My wife recently spent a week in Chicago. She traveled to Chicago by train, and while she was there, she relied on public transportation. Being without a car was a new experience for her. There were significant delays on her train trip to Chicago, and she arrived several hours late.
As she waited for her train back home in the downtown Chicago train station, my wife began to worry about getting on the correct train in the crowded and extremely busy terminal. Over the public address system, a service was advertised that gave you access to a lounge with drinks and snacks and a personal escort to your train. Wanting to make sure she got on the correct train, my wife used the service. The train trip back was on time and uneventful.
While my wife had a great trip, not every traveler has that experience. A while ago, I received a phone call shortly after I arrived at work. A caller from Minnesota was asking if I could help a young woman who was stranded in Mena. She had traveled from Lafayette, Louisiana to Minnesota by bus to attend a wedding. On her return trip the bus she was riding on stopped in Mena in the early morning hours. The young woman along with several other women got off the bus to use the restroom. She was last in line, and as soon as she finished and walked outside she saw that the bus was pulling away. She chased the bus waving her arms frantically but the bus drove off.
The young woman didn't know what to do. She was stranded at a gas station in a strange town. Her first call was to Greyhound Bus customer service. They were not helpful at all. It was no concern of theirs that the bus had left her. Since she was not on the bus that her ticket was written for, the ticket was no longer valid. If she wanted to continue her journey by bus she would have to go to a Greyhound terminal and purchase a new ticket. The nearest terminal was nearly 100 miles away, and there was not another bus until the next day. The customer service rep suggested that she take a taxi. There is not a taxi available in Mena.
I could empathize with the stranded young woman. On a trip that we took back in 2008, we ended up stranded three times. We were on our way to Belize. We had boarded our plane at DFW when the announcement was made that we had to wait in line for our plane to be de-iced. After three hours on the plane, it was announced that due to snow all flights were grounded. We were stranded in the airport along with thousands of other passengers.
As nice as the DFW or the Miami airports are, I don’t want to live there.

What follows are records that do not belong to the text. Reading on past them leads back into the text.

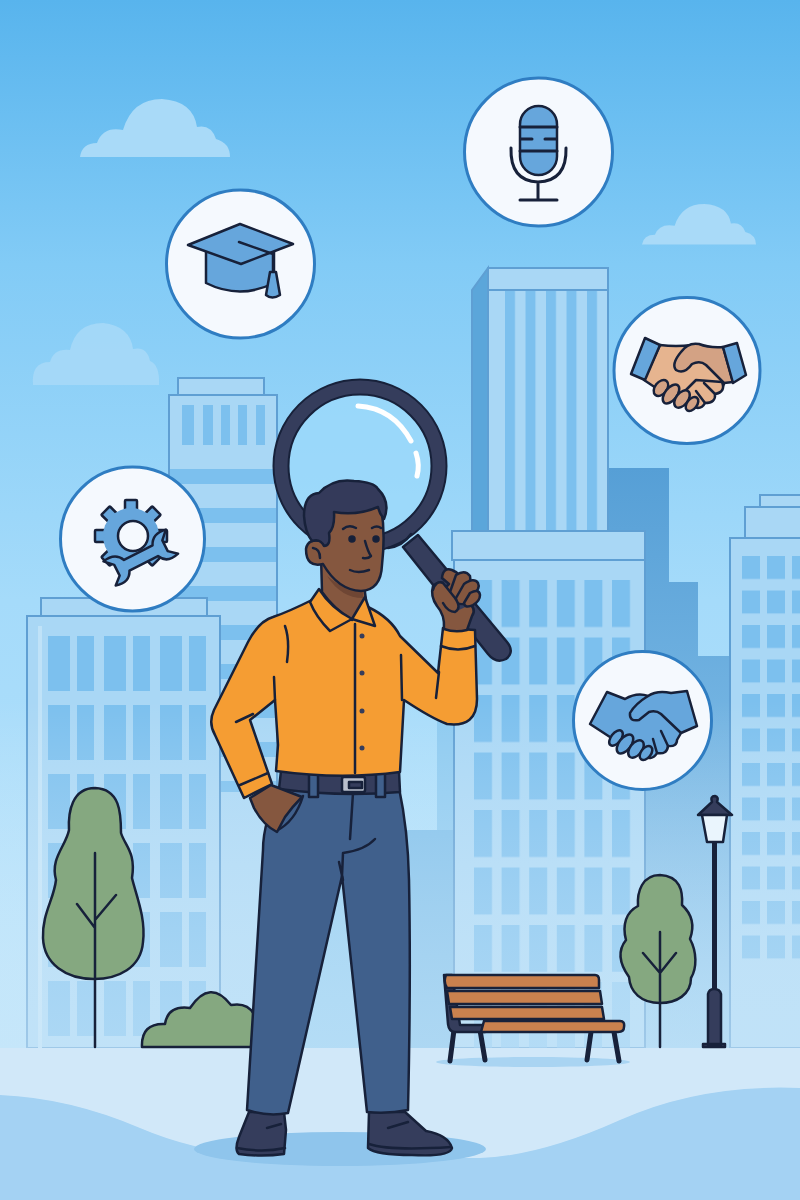
<!DOCTYPE html>
<html lang="en">
<head>
<meta charset="utf-8">
<title>Career search in the city</title>
<style>
:root{--ink:#17213a;--edge:#5f9fd3;--wall:#a9d7f5;--glass:#7cc0ee;--shade:#5ba6da;--icon:#66a6dc;--badge:#f5f9fe;--rim:#2f7dc2;--shirt:#f59d33;--skin:#85573f;--hair:#343a5a;--navy:#353d5c;--jeans:#40608c;--leaf:#85a880;--wood:#c9814e;--cloud:#a9daf8}
html,body{margin:0;overflow:hidden}
svg{display:block;width:800px;height:1200px}
.wall{fill:var(--wall);stroke:var(--edge);stroke-width:2}
.glass{fill:var(--glass)}
.ink{stroke:var(--ink);stroke-width:2.5;stroke-linejoin:round;stroke-linecap:round}
.line{fill:none}
.badge{fill:var(--badge);stroke:var(--rim);stroke-width:3}
.icon{fill:var(--icon)}
.shirt{fill:var(--shirt)}
.skin{fill:var(--skin)}
.hair{fill:var(--hair)}
.navy{fill:var(--navy)}
.jeans{fill:var(--jeans)}
.leaf{fill:var(--leaf)}
.wood{fill:var(--wood)}
.tan{--left:#e6b48f;--right:#d3a284}
.blue{--left:#66a6dc;--right:#66a6dc}
</style>
</head>
<body>
<svg viewBox="0 0 800 1200" role="img" aria-label="Man with a magnifying glass in a city park, surrounded by career icons">
<defs>
<linearGradient id="sky" x2="0" y2="1"><stop stop-color="#58b4ed"/><stop offset=".22" stop-color="#82cbf6"/><stop offset=".5" stop-color="#a5dbfa"/><stop offset="1" stop-color="#b9e2fa"/></linearGradient>
<linearGradient id="haze" x2="0" y2="1"><stop stop-color="#fff" stop-opacity="0"/><stop offset="1" stop-color="#d3ebfa" stop-opacity=".55"/></linearGradient>
<linearGradient id="far" x2="0" y2="1"><stop stop-color="#569fd6"/><stop offset="1" stop-color="#98cef1"/></linearGradient>
<pattern id="panes-left" x="48" y="636" width="56" height="69" patternUnits="userSpaceOnUse"><path class="glass" d="M0 0h22v55H0zM29 0h17v55H29z"/></pattern>
<pattern id="panes-center" x="474" y="580" width="27.6" height="57.5" patternUnits="userSpaceOnUse"><rect class="glass" width="18" height="47"/></pattern>
<pattern id="panes-right" x="742" y="556" width="25" height="34.5" patternUnits="userSpaceOnUse"><rect class="glass" width="18" height="23"/></pattern>
<pattern id="fins" x="505" y="291" width="20.5" height="300" patternUnits="userSpaceOnUse"><rect class="glass" width="10" height="300"/></pattern>
<pattern id="bands" x="169" y="469" width="108" height="39" patternUnits="userSpaceOnUse"><rect class="glass" width="108" height="15"/></pattern>
<path id="cloud" d="M0 58Q2 44 17 44Q23 27 43 31Q52 0 82 0Q113 2 117 28Q131 25 136 40Q150 44 150 58Z"/>
<g id="handshake" class="ink">
<path fill="var(--left)" d="M-28-27Q-12-25 4-27L24-8L36 12Q34 20 24 20Q18 30 8 32L-26 20L-44 8Z"/>
<path fill="var(--left)" d="M34 10Q38 20 27 22Q28 31 17 31Q13 39 3 34L-8 24L8 8Z"/>
<path class="line" d="M16 11L27 22M8 19L17 31"/>
<path fill="var(--right)" d="M35-25Q21-24 11-28Q0-30-7-20Q-17-8-12-2Q-4 3 4-8Q12-12 18-7L36 11L45 10Z"/>
<g fill="var(--right)"><ellipse cx="-27" cy="16" rx="6" ry="9" transform="rotate(38 -27 16)"/><ellipse cx="-17" cy="22" rx="6" ry="11" transform="rotate(38 -17 22)"/><ellipse cx="-6" cy="27" rx="6" ry="10" transform="rotate(38 -6 27)"/><ellipse cx="4" cy="32" rx="5" ry="8" transform="rotate(38 4 32)"/></g>
<path class="icon" d="M-43-34L-28-27L-43 8L-57 2ZM35-25L49-29L58 3L45 11Z"/>
</g>
<g id="handshake-plain" class="ink">
<path class="icon" d="M-36-28L-18-21Q-6-28 5-24Q14-30 28-27L44-29L54 6L38 13L34 20Q34 27 25 26Q24 35 14 33Q9 42-2 35L-30 19L-53 4Z"/>
<path class="line" d="M5-24Q-8-16-13-7Q-14 2-4 0L6-8Q13-10 18-6L38 13M18 11L25 26M10 19L14 33"/>
<g class="icon"><ellipse cx="-27" cy="18" rx="5" ry="9" transform="rotate(38 -27 18)"/><ellipse cx="-18" cy="24" rx="6" ry="11" transform="rotate(38 -18 24)"/><ellipse cx="-7" cy="29" rx="6" ry="10" transform="rotate(38 -7 29)"/><ellipse cx="3" cy="33" rx="5" ry="8" transform="rotate(38 3 33)"/></g>
</g>
<rect id="tooth" x="-6" y="-36" width="12" height="14" rx="1"/>
</defs>

<rect id="sky-fill" width="800" height="1200" fill="url(#sky)"/>
<g id="clouds" fill="var(--cloud)">
<use href="#cloud" x="80" y="99"/>
<use href="#cloud" transform="translate(642 204) scale(.76 .7)"/>
<path d="M33 385Q31 362 50 362Q54 348 70 350Q76 323 103 323Q130 326 133 349Q147 346 150 361Q160 365 159 385Z" opacity=".85"/>
</g>

<g id="skyline">
<path fill="url(#far)" d="M608 468H669V582H698V656H740V1048H608Z"/>
<path fill="#8dcaf0" d="M220 690H400V830H437V660H470V1048H220Z"/>
<path fill="#78bbe8" d="M405 830H455V1048H405Z" opacity=".7"/>
<g id="banded-tower">
<path class="wall" d="M178 378H264V395H178ZM169 395H277V1048H169Z"/>
<path class="glass" d="M182 405h12v40h-12zM203 405h10v40h-10zM221 405h9v40h-9zM238 405h9v40h-9zM256 405h9v40h-9z"/>
<rect x="170" y="462" width="106" height="330" fill="url(#bands)"/>
</g>
<g id="left-block">
<path class="wall" d="M41 598H207V616H41ZM27 616H220V1048H27Z"/>
<rect x="48" y="636" width="158" height="412" fill="url(#panes-left)"/>
<path d="M40 626V1048" stroke="#bfe2f8" stroke-width="4"/>
</g>
<g id="finned-tower">
<path fill="var(--shade)" stroke="var(--edge)" stroke-width="2" d="M472 290L488 268V531H472Z"/>
<path class="wall" d="M488 268H608V531H488Z"/>
<rect x="505" y="291" width="94" height="240" fill="url(#fins)"/>
<path d="M488 290H608" stroke="var(--edge)" stroke-width="2"/>
</g>
<g id="center-block">
<path class="wall" d="M454 560H645V1048H454ZM452 531H645V560H452Z"/>
<rect x="474" y="580" width="158" height="392" fill="url(#panes-center)"/>
<path class="glass" opacity=".6" d="M474 982h18v66h-18zM501 982h18v66h-18zM529 982h18v66h-18zM557 982h18v66h-18zM584 982h18v66h-18zM612 982h18v66h-18z"/>
</g>
<g id="right-block">
<path class="wall" d="M760 495H802V507H760ZM745 507H802V538H745ZM730 538H802V1048H730Z"/>
<rect x="742" y="556" width="58" height="414" fill="url(#panes-right)"/>
</g>
<rect y="700" width="800" height="348" fill="url(#haze)"/>
</g>

<g id="ground">
<rect y="1048" width="800" height="152" fill="#d1e8f9"/>
<path fill="#a4d2f3" d="M0 1095Q70 1098 140 1128T300 1158T480 1158Q540 1156 620 1120T800 1088V1200H0Z"/>
<ellipse cx="340" cy="1149" rx="146" ry="17" fill="#8fc5ec"/>
<ellipse cx="533" cy="1062" rx="97" ry="5" fill="#a9d4f2"/>
</g>

<g id="plants" class="ink">
<path class="leaf" d="M142 1047Q141 1023 165 1024Q168 1005 190 1008Q210 978 231 1005Q247 1002 254 1014Q266 1022 264 1047Z"/>
<path class="leaf" d="M95 788C120 789 121 813 121 833C125 846 136 852 132 878C136 895 146 918 143 942C141 968 118 979 94 979C66 979 44 964 43 938C42 914 54 899 56 880C50 858 66 846 69 830C68 812 72 788 95 788Z"/>
<path class="line" d="M95 853V1047M77 904L95 928M116 895L95 920"/>
<path class="leaf" d="M660 875C680 876 683 891 682 905C694 916 694 928 690 939C697 952 697 968 691 978C691 995 676 1003 660 1003C641 1003 630 992 629 977C619 963 618 950 626 940C622 925 626 912 638 906C637 892 642 875 660 875Z"/>
<path class="line" d="M660 932V1047M643 953L660 973M676 953L660 973"/>
</g>

<g id="street-lamp" class="ink">
<path d="M714.500 842V990" stroke-width="5"/>
<path class="navy" d="M708 1045V994Q709 989 714 989Q720 989 721 994V1045ZM703 1044H725V1047H703ZM698 815L712 802Q710 796 715 796Q719 797 717 802L732 815Z"/>
<path fill="#eaf5fd" d="M702 815H727L723 842H707Z"/>
</g>

<g id="bench" class="ink">
<path class="line" stroke-width="5" d="M454 1030L450 1061M480 1030L485 1060M591 1032L587 1060M614 1032L619 1061"/>
<path class="navy" d="M444 975H452L460 1025H485V1032H455Q449 1032 448 1024Z"/>
<path class="wood" d="M446 975H595Q599 975 599 980V988H447Q443 982 446 975ZM447 991H600L602 1004H449ZM450 1007H602L604 1019H452ZM484 1021H620Q625 1021 624 1027Q624 1032 618 1032H481Z"/>
</g>

<g id="magnifier">
<circle cx="360" cy="466" r="74" fill="#9ddafb" opacity=".75"/>
<circle cx="360" cy="466" r="79" fill="none" stroke="var(--ink)" stroke-width="17"/>
<circle cx="360" cy="466" r="79" fill="none" stroke="var(--navy)" stroke-width="13"/>
<path d="M358 406Q393 408 411 441M416 453Q420 465 417 476" fill="none" stroke="#fff" stroke-width="5" stroke-linecap="round"/>
<path class="navy ink" d="M403 547L418 535L507 642Q515 652 506 659Q496 664 488 654Z"/>
<path class="ink line" d="M388 548Q403 546 411 534"/>
</g>

<g id="man" class="ink">
<g id="shoes">
<path class="navy" d="M249 1112L239 1137Q234 1150 239 1154Q262 1157 284 1154L286 1130L284 1112ZM369 1112L368 1148Q376 1155 412 1155Q450 1157 452 1148Q448 1135 426 1131L405 1112Z"/>
<path class="line" d="M237 1148Q262 1153 285 1148M369 1144Q390 1151 451 1147M267 1128L281 1124M388 1128L408 1122"/>
</g>
<g id="trousers">
<path class="jeans" d="M281 788C270 808 263 828 263 850L247 1110Q268 1117 288 1113L342 876L367 1112Q388 1114 408 1110Q411 980 409 880Q408 830 399 788Z"/>
<path class="line" d="M353 793L350 839M342 876L343 853Q365 850 375 839M339 862L343 880M276 831Q295 822 303 796"/>
<path class="navy" d="M281 771H399L400 792Q340 797 279 789Z"/>
<path class="jeans" d="M309 772H318V797H309ZM376 773H385V797H376Z"/>
<rect x="342" y="777" width="23" height="15" rx="2" fill="#b9bfcc"/>
<path class="navy" d="M349 782H362V788H349Z"/>
</g>
<path id="pocket-hand" class="skin" d="M250 798L271 785L302 797Q292 807 285 817L277 832Q263 825 254 808Z"/>
<g id="shirt">
<path class="shirt" d="M314 599Q288 612 273 617Q259 621 248 642L214 710Q208 723 215 735L244 798L272 784L250 720L275 700L278 745L276 771Q340 780 400 772L404 700Q431 718 447 724Q477 728 477 699L475 630L443 628L438 673L400 636Q391 618 368 607Z"/>
<path class="line" d="M275 700L274 677M236 722L253 714M285 626Q290 640 287 662M402 700L401 655M240 785L268 773M441 646Q458 653 475 646M436 698L439 672M355 624V773"/>
<g class="navy" stroke="none"><circle cx="362" cy="636" r="2.500"/><circle cx="362" cy="673" r="2.500"/><circle cx="362" cy="711" r="2.500"/><circle cx="362" cy="748" r="2.500"/></g>
</g>
<g id="head">
<path class="skin" d="M321 555L322 592Q334 609 352 620L366 600L364 585Z"/>
<path fill="#6f4634" stroke="none" d="M327 576Q343 590 363 591V598Q341 598 327 576Z"/>
<path class="shirt" d="M319 589Q331 608 352 619L330 631Q316 617 310 602ZM365 597L375 626L352 619Z"/>
<path class="skin" d="M328 510L380 502Q386 530 382 565Q381 590 361 591Q338 590 323 564Q306 568 306 549Q308 537 324 542Z"/>
<path class="hair" d="M312 541Q305 532 304 516Q304 494 319 493Q333 478 354 481Q374 482 378 489Q391 502 384 519Q379 513 378 507Q357 516 334 512Q335 527 329 533Q331 546 324 546Q320 538 312 541Z"/>
<path class="line" d="M313 548Q320 549 320 558M343 529Q349 524 356 528M372 528Q377 525 381 528M365 541Q368 552 371 556Q368 559 363 558M350 570Q358 574 369 570"/>
<circle cx="352" cy="539" r="2.500" fill="var(--ink)"/><circle cx="376" cy="539" r="2.500" fill="var(--ink)"/>
</g>
<g id="raised-hand" class="skin">
<path d="M444 629Q445 615 437 606Q430 596 433 586Q440 579 450 586L468 602Q477 609 472 616L467 630Q455 633 444 629Z"/>
<path class="navy" d="M440 585L454 575L476 602L459 610Z" stroke="none"/>
<path d="M442 578Q443 567 452 570Q462 574 460 581Q456 588 448 596Q441 597 442 591L449 584Z"/>
<path d="M456 575Q465 569 470 576Q472 582 463 590L456 599Q448 600 450 592Z"/>
<path d="M464 584Q474 577 478 583Q481 589 472 595L464 604Q455 605 456 598Z"/>
<path d="M470 593Q479 588 480 595Q480 601 473 605Q465 609 464 603Z"/>
<path d="M433 590Q436 580 443 583L455 598Q462 608 455 612Q448 612 443 603" />
</g>
</g>

<g id="badges">
<g id="education">
<circle class="badge" cx="240.500" cy="264" r="74"/>
<g class="ink"><path class="icon" d="M206 248V283Q240 300 274 283V248Z"/><path class="icon" d="M188 245L240 224L293 244L241 264Z"/><path class="line" d="M239 242L273 254V272"/><path class="icon" d="M270 272H276L280 295Q272 300 266 295Z"/></g>
</g>
<g id="media">
<circle class="badge" cx="538.500" cy="152" r="74"/>
<g class="ink"><rect class="icon" x="520" y="106" width="37" height="69" rx="18.500"/><path class="line" d="M520 127H557M520 151H557M521 139H532M545 139H556M511 148Q510 181 538 182Q567 181 566 148M538 182V200M520 200H557" stroke-width="3"/></g>
</g>
<g id="partnership" class="tan">
<circle class="badge" cx="687" cy="370.500" r="73"/>
<use href="#handshake" x="688" y="372"/>
</g>
<g id="engineering">
<circle class="badge" cx="132.500" cy="539" r="72"/>
<g transform="translate(131 536)">
<g class="icon ink"><use href="#tooth"/><use href="#tooth" transform="rotate(45)"/><use href="#tooth" transform="rotate(90)"/><use href="#tooth" transform="rotate(135)"/><use href="#tooth" transform="rotate(225)"/><use href="#tooth" transform="rotate(270)"/><use href="#tooth" transform="rotate(315)"/></g>
<circle class="icon" r="28"/>
<g class="icon" stroke="none"><circle r="27"/></g>
<circle cx="2" r="15" fill="var(--badge)" class="ink"/>
<path class="icon ink" transform="translate(10 22) rotate(-27)" d="M-16-6H16Q21-17 35-14L27-6V6L35 13Q21 17 16 6H-16Q-21 17-35 13L-27 6V-6L-35-14Q-21-17-16-6Z"/>
</g>
</g>
<g id="agreement" class="blue">
<circle class="badge" cx="642.500" cy="720.500" r="69"/>
<use href="#handshake-plain" x="643" y="720"/>
</g>
</g>
</svg>
</body>
</html>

I don’t mind passing through the airport on my way to my destination, but I don’t want to be there full time.
Jesus told us in John 15:19 (GNT), “If you belonged to the world, then the world would love you as its own. But I chose you from this world, and you do not belong to it; that is why the world hates you.”